I was once the kind of girl who had plans for every waking moment. I put a tremendous amount of pressure on myself to succeed. I worked hard - quickly working my way up from Assistant to Manager in a Public Relations department of a large retail store - and played hard – every spare minute was accounted for; working out, seeing friends, taking evening classes, and so on. It was a galloping, sometimes exhilarating, yet ultimately exhausting lifestyle. I thought I was in complete control of everything, but I wasn’t really in control of anything.
Within Shoden level I the most important elements to practise on a daily basis are Joshin Kokyu Ho, meditations on the precepts, and performing hands on healing on yourself. To get the most out of your personal practise these elements need to be worked at on a daily basis. The more we practise, the more we find out who we truly are.

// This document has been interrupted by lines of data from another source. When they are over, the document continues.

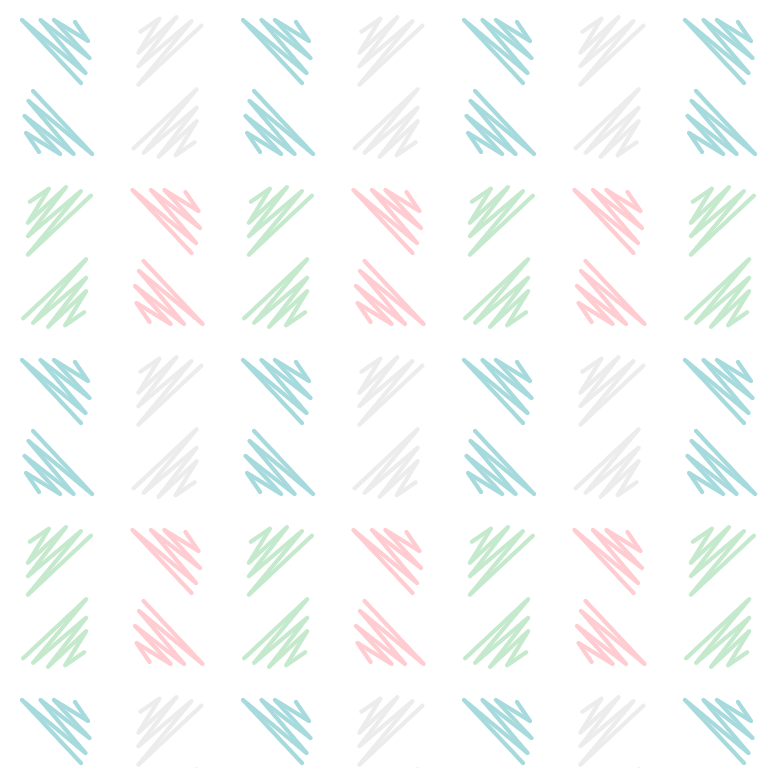
This pattern is drawn by a three.js fragment shader. Its source:

```glsl
// Pastel zigzag scribbles in point-symmetric pairs, turned and coloured in a checkerboard on white.
varying vec2 vUv;

float segmentDistance(vec2 p, vec2 a, vec2 b) {
  vec2 ab = b - a;
  return length(p - a - ab * clamp(dot(p - a, ab) / dot(ab, ab), 0.0, 1.0));
}

// Distance to the centre line of one scribble, in thousandths of the canvas.
float scribbleDistance(vec2 p) {
  vec2 turns[8];
  turns[0] = vec2(33.2, -41.0);
  turns[1] = vec2(-43.6, 41.0);
  turns[2] = vec2(39.1, -28.0);
  turns[3] = vec2(-19.5, 41.0);
  turns[4] = vec2(44.3, -8.5);
  turns[5] = vec2(-2.0, 41.0);
  turns[6] = vec2(42.3, 13.7);
  turns[7] = vec2(25.4, 38.4);
  float d = 1000.0;
  for (int i = 0; i < 7; i++) {
    d = min(d, segmentDistance(p, turns[i], turns[i + 1]));
  }
  return d;
}

void main() {
  // Each cell holds one pair; rows are counted from the top edge.
  vec2 pitch = vec2(0.14388, 0.22135);
  vec2 grid = (vUv - vec2(0.0023, 0.9974)) / pitch;
  vec2 parity = mod(floor(grid), 2.0);
  bool oddColumn = parity.x > 0.5;
  bool oddRow = parity.y < 0.5;
  vec2 p = (fract(grid) - 0.5) * pitch * 1000.0;

  // The lower scribble is the upper one turned by half a circle.
  if (p.y < 0.0) p = -p;

  // Alternate cells turn their scribbles by a quarter circle.
  if (oddColumn != oddRow) {
    p -= vec2(3.1, 46.6);
    p = vec2(p.y, -p.x);
  } else {
    p -= vec2(-2.0, 46.2);
  }

  vec3 teal = vec3(0.65, 0.855, 0.863);
  vec3 grey = vec3(0.925);
  vec3 green = vec3(0.77, 0.914, 0.80);
  vec3 pink = vec3(1.0, 0.80, 0.82);
  vec3 ink = oddRow ? (oddColumn ? pink : green) : (oddColumn ? grey : teal);

  // Round-ended stroke with a one-pixel soft edge.
  float pixel = fwidth(vUv.x) * 1000.0;
  float stroke = clamp(0.5 + (2.75 - scribbleDistance(p)) / pixel, 0.0, 1.0);
  gl_FragColor = vec4(mix(vec3(1.0), ink, stroke), 1.0);
}
```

Dogma; something that is considered to be absolutely true.
Since we entered the world of Reiki we have seen many variations on what is taught and how it is taught. One of the things that has stood out is that the teaching of hands on healing on others is often taught as a dogma rather than a healing practise. These restrictions placed on hand positions have made it very difficult for practitioners and teachers alike to become more fluid with their practise.
The hara is regarded as one of the most important aspects of Japanese life and of its people’s spiritual practices. But what is it exactly?
Translated from the Japanese hara simply means belly, yet there is so much more to this intriguing word. At a deeper level the word, hara, means one’s true nature; who one truly is as a human being. So it is not just a physical centre in the body but also the centre of one’s true nature.
We prefer to use the Japanese words for the class levels as the system of Reiki is a Japanese Art and Way. The International House of Reiki also teaches from a Japanese perspective. So, we look at what the influences were on the founder when he began to put this system together. We look at Japanese religions, philosophies and general Japanese culture of the early 1900s and see where they intersect with the practice of Reiki.
Did Usui Sensei, the founder of the system of Reiki, have a test of some sort to see what level of training his students were at?
Reiki is a spiritual practice. Therefore it does not overtly focus on how you perform a specific technique as that is largely an externally orientated concept. Rather, the importance of a student’s progress lies in how the person is changing. That is, is he or she kinder, more open, calmer etc…
The system of Reiki was developed in the early 1900s in Japan and includes a number of set elements which we call the five elements. These are Reiki meditations and techniques, four Reiki symbols and mantras, hand positions for healing the self and others, Reiki precepts (codes), and reiju (energetic blessing from your teacher).
Every student who completes a Level I Okuden class has the same question: “When can I move on to the next level of Reiki?” It is exciting when you begin your Reiki journey and the desire to move forward and get that next bit of information can sometimes feel overpowering.